WHAT YOU SHOULD DO:
I'd like the entries repeated exactly, pictures omitted.

SUPPLIED RECORDS:
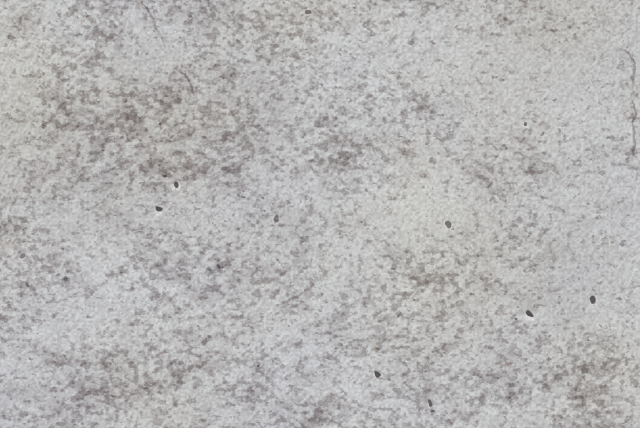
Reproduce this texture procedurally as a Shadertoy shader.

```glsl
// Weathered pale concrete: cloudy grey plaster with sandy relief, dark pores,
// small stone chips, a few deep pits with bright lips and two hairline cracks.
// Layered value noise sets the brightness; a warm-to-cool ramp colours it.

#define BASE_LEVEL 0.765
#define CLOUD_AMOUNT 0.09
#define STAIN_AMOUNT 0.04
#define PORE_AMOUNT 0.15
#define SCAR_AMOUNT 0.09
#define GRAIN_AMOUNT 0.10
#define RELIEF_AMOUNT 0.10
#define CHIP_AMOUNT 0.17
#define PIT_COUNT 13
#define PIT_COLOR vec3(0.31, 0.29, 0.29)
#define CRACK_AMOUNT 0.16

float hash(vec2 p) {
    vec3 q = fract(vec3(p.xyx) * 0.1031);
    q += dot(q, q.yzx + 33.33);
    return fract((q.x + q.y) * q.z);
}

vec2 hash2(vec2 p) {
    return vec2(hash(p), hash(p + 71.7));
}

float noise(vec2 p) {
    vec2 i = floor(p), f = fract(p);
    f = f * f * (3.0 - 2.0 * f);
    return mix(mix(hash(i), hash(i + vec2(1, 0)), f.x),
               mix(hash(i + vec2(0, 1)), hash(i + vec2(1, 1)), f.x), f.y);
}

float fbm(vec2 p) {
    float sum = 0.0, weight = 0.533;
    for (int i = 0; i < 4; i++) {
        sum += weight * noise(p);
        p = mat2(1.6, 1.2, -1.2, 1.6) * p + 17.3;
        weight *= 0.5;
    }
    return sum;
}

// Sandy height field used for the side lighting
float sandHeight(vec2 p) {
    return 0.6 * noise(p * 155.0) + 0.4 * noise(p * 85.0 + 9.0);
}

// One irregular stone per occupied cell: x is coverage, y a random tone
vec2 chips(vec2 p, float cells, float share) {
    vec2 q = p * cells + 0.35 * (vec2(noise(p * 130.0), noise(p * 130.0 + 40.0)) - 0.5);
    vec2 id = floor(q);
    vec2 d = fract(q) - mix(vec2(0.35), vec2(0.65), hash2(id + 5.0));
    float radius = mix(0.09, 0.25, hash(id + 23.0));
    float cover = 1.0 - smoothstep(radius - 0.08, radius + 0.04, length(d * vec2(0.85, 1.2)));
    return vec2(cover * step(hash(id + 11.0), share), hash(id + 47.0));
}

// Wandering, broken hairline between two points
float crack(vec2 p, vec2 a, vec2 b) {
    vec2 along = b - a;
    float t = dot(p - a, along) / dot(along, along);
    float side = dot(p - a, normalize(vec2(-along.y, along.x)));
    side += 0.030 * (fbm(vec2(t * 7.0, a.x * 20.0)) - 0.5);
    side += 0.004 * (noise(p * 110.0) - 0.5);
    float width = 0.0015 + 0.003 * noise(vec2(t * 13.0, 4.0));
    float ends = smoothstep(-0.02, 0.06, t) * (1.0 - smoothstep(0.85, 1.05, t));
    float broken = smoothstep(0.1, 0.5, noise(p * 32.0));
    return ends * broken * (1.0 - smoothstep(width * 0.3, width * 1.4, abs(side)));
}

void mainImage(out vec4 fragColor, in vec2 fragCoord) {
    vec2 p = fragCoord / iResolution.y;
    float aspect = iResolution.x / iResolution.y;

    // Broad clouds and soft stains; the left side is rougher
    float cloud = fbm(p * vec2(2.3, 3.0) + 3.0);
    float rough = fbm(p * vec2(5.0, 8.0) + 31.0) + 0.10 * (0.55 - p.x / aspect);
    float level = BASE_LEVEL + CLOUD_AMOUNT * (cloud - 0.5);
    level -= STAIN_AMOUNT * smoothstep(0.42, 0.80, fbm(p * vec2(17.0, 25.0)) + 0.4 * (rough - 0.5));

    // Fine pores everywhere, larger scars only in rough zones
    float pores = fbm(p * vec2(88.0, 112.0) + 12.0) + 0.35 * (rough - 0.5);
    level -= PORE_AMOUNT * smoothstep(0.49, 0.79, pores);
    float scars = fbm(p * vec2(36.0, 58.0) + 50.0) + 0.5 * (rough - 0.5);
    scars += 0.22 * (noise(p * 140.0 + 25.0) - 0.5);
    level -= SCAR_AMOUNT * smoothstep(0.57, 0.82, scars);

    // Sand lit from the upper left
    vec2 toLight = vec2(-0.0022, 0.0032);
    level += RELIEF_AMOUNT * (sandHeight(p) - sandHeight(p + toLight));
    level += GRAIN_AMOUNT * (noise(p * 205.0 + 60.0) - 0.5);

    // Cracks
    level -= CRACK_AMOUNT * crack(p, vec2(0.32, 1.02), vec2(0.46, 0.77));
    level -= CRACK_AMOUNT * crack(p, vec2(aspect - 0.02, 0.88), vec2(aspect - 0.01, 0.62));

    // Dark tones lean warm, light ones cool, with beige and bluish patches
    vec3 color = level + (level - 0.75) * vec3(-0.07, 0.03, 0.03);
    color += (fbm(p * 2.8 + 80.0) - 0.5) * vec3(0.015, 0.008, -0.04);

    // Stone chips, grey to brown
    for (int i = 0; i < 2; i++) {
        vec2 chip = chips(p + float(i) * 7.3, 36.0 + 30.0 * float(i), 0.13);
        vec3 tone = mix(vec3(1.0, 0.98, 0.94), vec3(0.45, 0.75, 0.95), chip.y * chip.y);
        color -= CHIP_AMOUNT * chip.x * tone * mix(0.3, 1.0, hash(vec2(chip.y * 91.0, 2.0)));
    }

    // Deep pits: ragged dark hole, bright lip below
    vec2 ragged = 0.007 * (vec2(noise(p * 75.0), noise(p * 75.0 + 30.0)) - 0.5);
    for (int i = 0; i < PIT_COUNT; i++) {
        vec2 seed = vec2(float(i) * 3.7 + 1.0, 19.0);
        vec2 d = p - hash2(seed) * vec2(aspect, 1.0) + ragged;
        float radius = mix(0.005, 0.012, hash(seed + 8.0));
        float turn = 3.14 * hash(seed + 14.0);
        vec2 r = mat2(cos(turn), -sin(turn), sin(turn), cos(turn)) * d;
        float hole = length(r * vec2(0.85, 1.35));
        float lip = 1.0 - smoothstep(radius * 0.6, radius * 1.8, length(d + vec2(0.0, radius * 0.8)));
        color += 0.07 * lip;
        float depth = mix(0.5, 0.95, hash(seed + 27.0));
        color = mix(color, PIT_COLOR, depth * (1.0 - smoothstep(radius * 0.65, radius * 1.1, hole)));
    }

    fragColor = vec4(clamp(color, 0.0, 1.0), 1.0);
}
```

TASK RESULT:
Reproduce this texture procedurally as a Shadertoy shader.

```glsl
// Weathered pale concrete: cloudy grey plaster with sandy relief, dark pores,
// small stone chips, a few deep pits with bright lips and two hairline cracks.
// Layered value noise sets the brightness; a warm-to-cool ramp colours it.

#define BASE_LEVEL 0.765
#define CLOUD_AMOUNT 0.09
#define STAIN_AMOUNT 0.04
#define PORE_AMOUNT 0.15
#define SCAR_AMOUNT 0.09
#define GRAIN_AMOUNT 0.10
#define RELIEF_AMOUNT 0.10
#define CHIP_AMOUNT 0.17
#define PIT_COUNT 13
#define PIT_COLOR vec3(0.31, 0.29, 0.29)
#define CRACK_AMOUNT 0.16

float hash(vec2 p) {
    vec3 q = fract(vec3(p.xyx) * 0.1031);
    q += dot(q, q.yzx + 33.33);
    return fract((q.x + q.y) * q.z);
}

vec2 hash2(vec2 p) {
    return vec2(hash(p), hash(p + 71.7));
}

float noise(vec2 p) {
    vec2 i = floor(p), f = fract(p);
    f = f * f * (3.0 - 2.0 * f);
    return mix(mix(hash(i), hash(i + vec2(1, 0)), f.x),
               mix(hash(i + vec2(0, 1)), hash(i + vec2(1, 1)), f.x), f.y);
}

float fbm(vec2 p) {
    float sum = 0.0, weight = 0.533;
    for (int i = 0; i < 4; i++) {
        sum += weight * noise(p);
        p = mat2(1.6, 1.2, -1.2, 1.6) * p + 17.3;
        weight *= 0.5;
    }
    return sum;
}

// Sandy height field used for the side lighting
float sandHeight(vec2 p) {
    return 0.6 * noise(p * 155.0) + 0.4 * noise(p * 85.0 + 9.0);
}

// One irregular stone per occupied cell: x is coverage, y a random tone
vec2 chips(vec2 p, float cells, float share) {
    vec2 q = p * cells + 0.35 * (vec2(noise(p * 130.0), noise(p * 130.0 + 40.0)) - 0.5);
    vec2 id = floor(q);
    vec2 d = fract(q) - mix(vec2(0.35), vec2(0.65), hash2(id + 5.0));
    float radius = mix(0.09, 0.25, hash(id + 23.0));
    float cover = 1.0 - smoothstep(radius - 0.08, radius + 0.04, length(d * vec2(0.85, 1.2)));
    return vec2(cover * step(hash(id + 11.0), share), hash(id + 47.0));
}

// Wandering, broken hairline between two points
float crack(vec2 p, vec2 a, vec2 b) {
    vec2 along = b - a;
    float t = dot(p - a, along) / dot(along, along);
    float side = dot(p - a, normalize(vec2(-along.y, along.x)));
    side += 0.030 * (fbm(vec2(t * 7.0, a.x * 20.0)) - 0.5);
    side += 0.004 * (noise(p * 110.0) - 0.5);
    float width = 0.0015 + 0.003 * noise(vec2(t * 13.0, 4.0));
    float ends = smoothstep(-0.02, 0.06, t) * (1.0 - smoothstep(0.85, 1.05, t));
    float broken = smoothstep(0.1, 0.5, noise(p * 32.0));
    return ends * broken * (1.0 - smoothstep(width * 0.3, width * 1.4, abs(side)));
}

void mainImage(out vec4 fragColor, in vec2 fragCoord) {
    vec2 p = fragCoord / iResolution.y;
    float aspect = iResolution.x / iResolution.y;

    // Broad clouds and soft stains; the left side is rougher
    float cloud = fbm(p * vec2(2.3, 3.0) + 3.0);
    float rough = fbm(p * vec2(5.0, 8.0) + 31.0) + 0.10 * (0.55 - p.x / aspect);
    float level = BASE_LEVEL + CLOUD_AMOUNT * (cloud - 0.5);
    level -= STAIN_AMOUNT * smoothstep(0.42, 0.80, fbm(p * vec2(17.0, 25.0)) + 0.4 * (rough - 0.5));

    // Fine pores everywhere, larger scars only in rough zones
    float pores = fbm(p * vec2(88.0, 112.0) + 12.0) + 0.35 * (rough - 0.5);
    level -= PORE_AMOUNT * smoothstep(0.49, 0.79, pores);
    float scars = fbm(p * vec2(36.0, 58.0) + 50.0) + 0.5 * (rough - 0.5);
    scars += 0.22 * (noise(p * 140.0 + 25.0) - 0.5);
    level -= SCAR_AMOUNT * smoothstep(0.57, 0.82, scars);

    // Sand lit from the upper left
    vec2 toLight = vec2(-0.0022, 0.0032);
    level += RELIEF_AMOUNT * (sandHeight(p) - sandHeight(p + toLight));
    level += GRAIN_AMOUNT * (noise(p * 205.0 + 60.0) - 0.5);

    // Cracks
    level -= CRACK_AMOUNT * crack(p, vec2(0.32, 1.02), vec2(0.46, 0.77));
    level -= CRACK_AMOUNT * crack(p, vec2(aspect - 0.02, 0.88), vec2(aspect - 0.01, 0.62));

    // Dark tones lean warm, light ones cool, with beige and bluish patches
    vec3 color = level + (level - 0.75) * vec3(-0.07, 0.03, 0.03);
    color += (fbm(p * 2.8 + 80.0) - 0.5) * vec3(0.015, 0.008, -0.04);

    // Stone chips, grey to brown
    for (int i = 0; i < 2; i++) {
        vec2 chip = chips(p + float(i) * 7.3, 36.0 + 30.0 * float(i), 0.13);
        vec3 tone = mix(vec3(1.0, 0.98, 0.94), vec3(0.45, 0.75, 0.95), chip.y * chip.y);
        color -= CHIP_AMOUNT * chip.x * tone * mix(0.3, 1.0, hash(vec2(chip.y * 91.0, 2.0)));
    }

    // Deep pits: ragged dark hole, bright lip below
    vec2 ragged = 0.007 * (vec2(noise(p * 75.0), noise(p * 75.0 + 30.0)) - 0.5);
    for (int i = 0; i < PIT_COUNT; i++) {
        vec2 seed = vec2(float(i) * 3.7 + 1.0, 19.0);
        vec2 d = p - hash2(seed) * vec2(aspect, 1.0) + ragged;
        float radius = mix(0.005, 0.012, hash(seed + 8.0));
        float turn = 3.14 * hash(seed + 14.0);
        vec2 r = mat2(cos(turn), -sin(turn), sin(turn), cos(turn)) * d;
        float hole = length(r * vec2(0.85, 1.35));
        float lip = 1.0 - smoothstep(radius * 0.6, radius * 1.8, length(d + vec2(0.0, radius * 0.8)));
        color += 0.07 * lip;
        float depth = mix(0.5, 0.95, hash(seed + 27.0));
        color = mix(color, PIT_COLOR, depth * (1.0 - smoothstep(radius * 0.65, radius * 1.1, hole)));
    }

    fragColor = vec4(clamp(color, 0.0, 1.0), 1.0);
}
```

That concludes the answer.